When the winter winds blow, ’tis the season to be merry. ’Tis the season to fall in love. In a land not so far away, somewhere in the hinterlands of central Punjab there’s a magical place called Soon Valley. Here you’ll see glistening lakes, golden reeds, open vistas and heavenly sunsets that will transport you to an alternate universe of pure love and haunting solitude that stir your soul. But wait for it; the force that awakens you is the divine spectacle of the dancing flamingoes.

This issue is packed to the brim with many such wonders and hidden gems from the plains of Punjab. In a bid to bring the focus back to the area as a frontrunner in tourism and develop a formidable structure for sustainable tourism to protect not only its natural landscape and biodiversity but also its cultural heritage, we shed light on the different dimensions of Punjab’s rich and multifaceted history, legacy and environment.

A citadel of monumental proportions stands tall and proud in the historic capital city – the Lahore Fort carries a legacy that dates back to the 11th century. With extensive rehabilitation and restoration led by leading global institution Aga Khan Trust For Culture in collaboration with the Walled City of Lahore Authority which is spearheaded by visionary Kamran Lashari, many lost structures have been once more reclaimed. We shed light on these latest discoveries through the eyes of the experts who have made it all possible as well as leading creative forces who derive inspiration from its visual representation.

We also visit the iconic Mayo Hospital as it wears a new look and recaptures our attention.
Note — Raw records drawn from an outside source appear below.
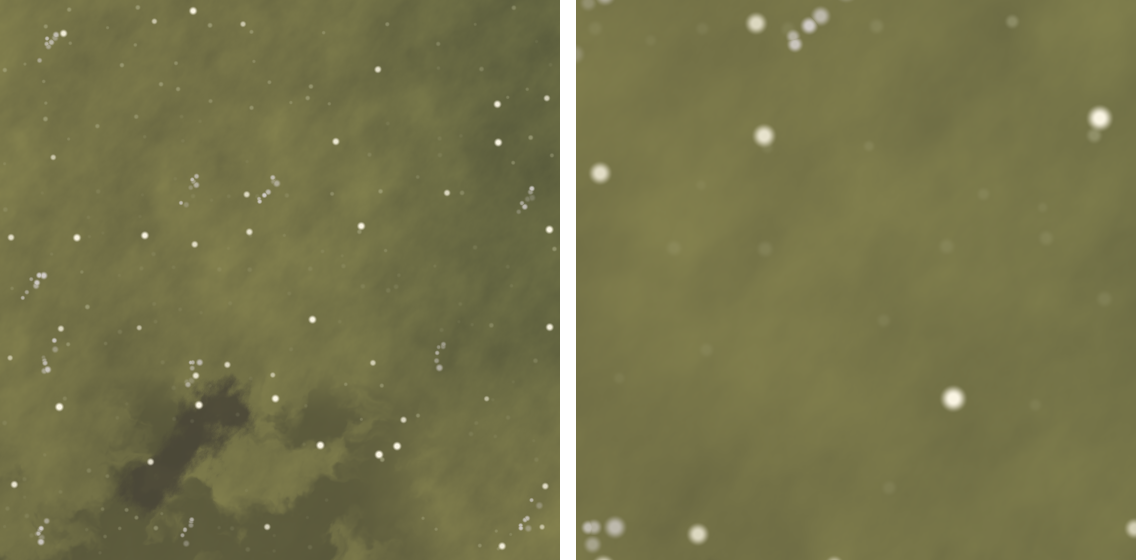
Left, the full canvas; right, a detail of the centre.
A WebGL 1 fragment shader for this texture:

```glsl
precision highp float;
// Shallow olive water over a mottled bed, with dark weed near the bottom
// and small sun glints. Layered cellular noise makes the murk; glints are
// jittered soft dots on grids, some gathered into slanted strings.
uniform vec2 u_resolution;

vec2 hash2(vec2 p) {
  vec3 q = fract(p.xyx * vec3(0.1031, 0.1030, 0.0973));
  q += dot(q, q.yzx + 33.33);
  return fract((q.xx + q.yz) * q.zy);
}

// Smooth cellular noise: random values blended around jittered points.
float cellNoise(vec2 p) {
  vec2 cell = floor(p), f = p - cell;
  float sum = 0.0, total = 0.001;
  for (int y = -1; y <= 1; y++) {
    for (int x = -1; x <= 1; x++) {
      vec2 o = vec2(float(x), float(y));
      vec2 d = o + 0.25 + 0.5 * hash2(cell + o) - f;
      float w = max(0.0, 1.0 - dot(d, d) / 1.5);
      w *= w * w;
      sum += w * hash2(cell + o + 71.0).x;
      total += w;
    }
  }
  return sum / total;
}

float layeredNoise(vec2 p) {
  float sum = 0.0, amp = 0.5;
  for (int i = 0; i < 5; i++) {
    sum += amp * cellNoise(p);
    p = mat2(1.6, 1.2, -1.2, 1.6) * p + 17.3;
    amp *= 0.56;
  }
  return sum / 1.07;
}

float softDot(vec2 d, float radius) {
  return 1.0 - smoothstep(0.25 * radius, radius, length(d));
}

// One jittered dot in a share of the grid cells.
float scatteredDots(vec2 p, float cells, float share, float radius, float seed) {
  vec2 cell = floor(p * cells);
  vec2 pick = hash2(cell + seed);
  vec2 centre = (cell + 0.2 + 0.6 * hash2(cell + seed + 31.0)) / cells;
  float size = radius * mix(0.65, 1.0, pick.y);
  return step(pick.x, share) * mix(0.55, 1.1, pick.y) * softDot(p - centre, size);
}

// Short strings of dots, leaning up and to the right.
float glintStrings(vec2 p) {
  vec2 cell = floor(p * 7.0);
  vec2 centre = (cell + 0.36 + 0.28 * hash2(cell + 5.0)) / 7.0;
  float light = 0.0;
  for (int i = 0; i < 7; i++) {
    vec2 r = hash2(cell * 9.0 + float(i) * 13.7 + 3.0);
    vec2 offset = (r.x - 0.5) * vec2(0.028, 0.062) + vec2((r.y - 0.5) * 0.02, 0.0);
    float power = mix(0.2, 0.9, fract(r.x * 7.0 + r.y * 5.0));
    light = max(light, power * softDot(p - centre - offset, mix(0.005, 0.0085, r.y)));
  }
  return light * step(hash2(cell + 47.0).x, 0.27);
}

void main() {
  vec2 p = gl_FragCoord.xy / u_resolution.y;

  // Slanted coordinates stretch the murk along the up-right diagonal.
  vec2 slant = vec2(dot(p, vec2(0.82, -0.57)), 0.65 * dot(p, vec2(0.57, 0.82)));
  float broad = layeredNoise(slant * 4.0 + 8.0);
  float mottle = layeredNoise(slant * 16.0 + 40.0);
  float fine = layeredNoise(slant * 52.0 + 90.0);

  // Water tone: lighter at left and bottom, greener and darker top right.
  float shade = smoothstep(0.35, 1.05, p.x) * smoothstep(0.05, 0.5, p.y);
  float tone = 0.72 - 0.34 * shade + 1.1 * (broad - 0.5)
             + 0.75 * (mottle - 0.5) + 0.35 * (fine - 0.5);
  vec3 water = mix(vec3(0.36, 0.355, 0.235), vec3(0.495, 0.485, 0.295), clamp(tone, -0.1, 1.15));
  water += shade * vec3(-0.012, 0.002, 0.0);

  // Weed: one long diagonal clump and ragged patches in the lower band.
  vec2 warped = p + 0.13 * (vec2(mottle, layeredNoise(p * 11.0 + 60.0)) - 0.5);
  vec2 along = vec2(0.13, 0.16), from = warped - vec2(0.27, 0.12);
  float reach = length(from - along * clamp(dot(from, along) / dot(along, along), 0.0, 1.0));
  float clump = 1.0 - smoothstep(0.015, 0.065, reach + 0.07 * (fine - 0.5));
  float band = (1.0 - smoothstep(0.24, 0.37, p.y)) * (1.0 - smoothstep(0.6, 0.85, p.x));
  float ragged = layeredNoise(warped * vec2(5.5, 7.5) + 23.0);
  float patches = band * smoothstep(0.49, 0.64, ragged);
  vec3 color = mix(water, vec3(0.325, 0.32, 0.22), 0.75 * patches);
  color = mix(color, vec3(0.285, 0.27, 0.215), 0.85 * clump);

  // Sun glints: faint specks, slanted strings, then bright single dots.
  float crowd = smoothstep(0.35, 0.65, cellNoise(p * 6.0 + 11.0));
  float specks = scatteredDots(p, 30.0, 0.2, 0.0062, 7.0) * mix(0.15, 0.5, crowd);
  float strings = glintStrings(p);
  float sparks = scatteredDots(p, 13.0, 0.22, 0.0095, 19.0);
  color = mix(color, vec3(0.72, 0.72, 0.58), specks);
  color = mix(color, vec3(0.86, 0.84, 0.84), strings);
  color = mix(color, vec3(0.98, 0.96, 0.89), min(sparks, 1.0));

  gl_FragColor = vec4(color, 1.0);
}
```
Principal Architect and Chief Executive of Lahore’s leading architectural firm, AEDL, Attiq Ahmed and his team have not only restored and rehabilitated this 19th century hospital’s architectural integrity but also given it a much needed social uplift via a series of significant structural renovations. This land of ours is sacred ground. Here people of multiple faiths come together to form a rich and vibrant fabric of society. From the Sufi shrines of Multan to the spirited gurdwaras dotted across its terrain and amongst the ancient temples of Hindu gods and pre-historic Buddhist relics, you’ll find divinity everywhere.

This year, which marked the 550th birth anniversary of Guru Nanak, founder of the Sikh faith, saw the opening of the Kartarpur Corridor. A 4-kilometer journey that has taken 72 years in the making it was inaugurated and made open to Sikh yatris from across the border allowing them to visit one of their holiest sites, Gurdwara Darbar Sahib, in Narowal, Punjab, completely visa-free. Dubbed as the “peace corridor”, the opening of the passage was a great diplomatic first and we were amongst the privileged few to witness it. Sadly,

Punjab’s vast potential for tourism is being hindered by what is now referred to as “the fifth season”. It is imperative that we combat the perils of this all-encompassing smog that is being caused by our collective lack of respect for the preservation and protection of the natural environment and wildlife of our spaces. Therefore, now more than ever, we need to be mindful, we need to be responsible and we need to be able to visit places without leaving carbon footprints – we need to enter as pilgrims.